▸ **ACTION ITEM**: Please state how many lines of the listing contain the word "angle", giving the number by itself.

▸ **DATA PROVIDED**:
────────────────────────────────────────

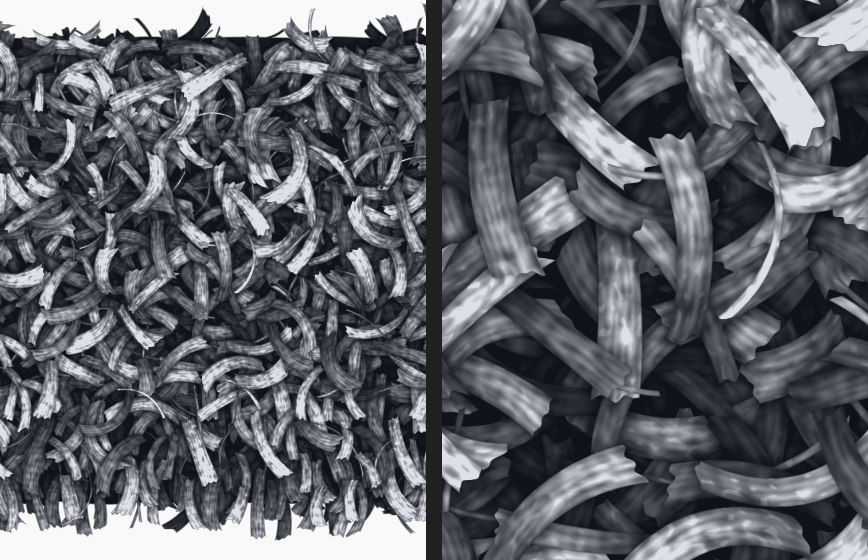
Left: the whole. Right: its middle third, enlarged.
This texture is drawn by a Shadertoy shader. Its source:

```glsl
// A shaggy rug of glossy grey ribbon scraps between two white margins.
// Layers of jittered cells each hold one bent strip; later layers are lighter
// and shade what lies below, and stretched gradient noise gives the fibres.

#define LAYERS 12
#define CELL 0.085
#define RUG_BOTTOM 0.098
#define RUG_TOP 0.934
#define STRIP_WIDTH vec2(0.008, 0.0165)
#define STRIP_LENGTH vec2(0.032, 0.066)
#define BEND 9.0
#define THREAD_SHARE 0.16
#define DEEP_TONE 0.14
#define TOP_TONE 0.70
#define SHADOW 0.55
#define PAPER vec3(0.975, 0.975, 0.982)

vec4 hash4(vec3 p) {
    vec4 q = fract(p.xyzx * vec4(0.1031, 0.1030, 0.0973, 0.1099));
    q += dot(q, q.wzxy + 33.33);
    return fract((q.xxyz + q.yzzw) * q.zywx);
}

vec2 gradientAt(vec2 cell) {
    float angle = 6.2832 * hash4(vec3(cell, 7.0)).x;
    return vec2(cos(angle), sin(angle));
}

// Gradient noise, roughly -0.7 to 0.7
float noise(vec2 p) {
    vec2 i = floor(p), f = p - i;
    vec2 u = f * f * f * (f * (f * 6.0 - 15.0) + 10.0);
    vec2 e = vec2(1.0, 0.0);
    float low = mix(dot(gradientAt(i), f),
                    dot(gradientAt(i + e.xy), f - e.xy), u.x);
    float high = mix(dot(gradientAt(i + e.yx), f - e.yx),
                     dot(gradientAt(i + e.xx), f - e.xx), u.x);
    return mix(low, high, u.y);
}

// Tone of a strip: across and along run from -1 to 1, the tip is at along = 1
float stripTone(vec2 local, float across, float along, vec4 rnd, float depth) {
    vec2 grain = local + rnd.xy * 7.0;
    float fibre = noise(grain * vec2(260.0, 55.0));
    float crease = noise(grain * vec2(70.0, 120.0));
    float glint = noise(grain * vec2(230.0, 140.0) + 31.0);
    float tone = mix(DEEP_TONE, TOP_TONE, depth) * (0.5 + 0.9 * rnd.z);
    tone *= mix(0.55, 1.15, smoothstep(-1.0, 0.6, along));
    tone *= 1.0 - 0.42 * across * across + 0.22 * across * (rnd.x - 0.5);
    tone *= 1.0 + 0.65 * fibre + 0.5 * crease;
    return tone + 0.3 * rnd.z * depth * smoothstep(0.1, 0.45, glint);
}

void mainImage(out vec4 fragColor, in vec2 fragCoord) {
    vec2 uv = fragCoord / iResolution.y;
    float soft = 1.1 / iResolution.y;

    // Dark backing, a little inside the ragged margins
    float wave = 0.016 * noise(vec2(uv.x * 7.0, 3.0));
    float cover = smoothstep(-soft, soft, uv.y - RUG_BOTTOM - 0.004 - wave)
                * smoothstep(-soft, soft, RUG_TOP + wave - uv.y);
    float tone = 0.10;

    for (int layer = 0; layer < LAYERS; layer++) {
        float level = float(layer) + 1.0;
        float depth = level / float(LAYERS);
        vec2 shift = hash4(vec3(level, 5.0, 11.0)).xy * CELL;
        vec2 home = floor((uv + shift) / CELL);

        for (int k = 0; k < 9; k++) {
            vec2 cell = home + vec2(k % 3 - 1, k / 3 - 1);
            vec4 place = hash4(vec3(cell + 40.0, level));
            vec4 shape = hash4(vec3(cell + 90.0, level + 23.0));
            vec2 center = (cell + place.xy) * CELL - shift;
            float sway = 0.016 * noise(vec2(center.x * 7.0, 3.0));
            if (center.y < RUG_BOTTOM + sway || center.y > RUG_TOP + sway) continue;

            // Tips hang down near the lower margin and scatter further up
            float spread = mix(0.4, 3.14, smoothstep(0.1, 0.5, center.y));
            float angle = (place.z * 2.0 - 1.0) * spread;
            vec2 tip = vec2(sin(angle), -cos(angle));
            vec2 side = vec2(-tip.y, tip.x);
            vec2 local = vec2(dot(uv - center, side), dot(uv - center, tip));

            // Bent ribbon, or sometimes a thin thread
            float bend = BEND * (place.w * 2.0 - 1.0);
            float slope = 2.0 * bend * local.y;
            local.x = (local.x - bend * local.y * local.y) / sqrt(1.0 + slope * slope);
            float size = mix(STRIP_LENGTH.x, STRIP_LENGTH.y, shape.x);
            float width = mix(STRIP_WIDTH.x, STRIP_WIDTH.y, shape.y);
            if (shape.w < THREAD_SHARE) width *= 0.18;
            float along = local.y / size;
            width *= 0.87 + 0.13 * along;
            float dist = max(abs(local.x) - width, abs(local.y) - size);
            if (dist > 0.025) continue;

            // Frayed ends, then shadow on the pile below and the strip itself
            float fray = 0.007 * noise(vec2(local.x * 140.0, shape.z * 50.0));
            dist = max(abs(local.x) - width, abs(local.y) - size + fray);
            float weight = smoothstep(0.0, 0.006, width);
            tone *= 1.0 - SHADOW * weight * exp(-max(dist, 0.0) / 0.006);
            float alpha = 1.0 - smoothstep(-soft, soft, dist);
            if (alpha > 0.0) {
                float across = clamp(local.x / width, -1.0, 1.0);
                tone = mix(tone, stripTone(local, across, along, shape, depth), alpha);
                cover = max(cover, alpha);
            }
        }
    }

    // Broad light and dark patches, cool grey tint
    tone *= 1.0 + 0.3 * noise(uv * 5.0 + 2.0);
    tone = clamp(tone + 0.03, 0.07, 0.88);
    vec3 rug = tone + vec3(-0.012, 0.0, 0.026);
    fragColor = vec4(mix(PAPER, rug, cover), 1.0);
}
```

────────────────────────────────────────

▸ **YOUR RESPONSE**: 4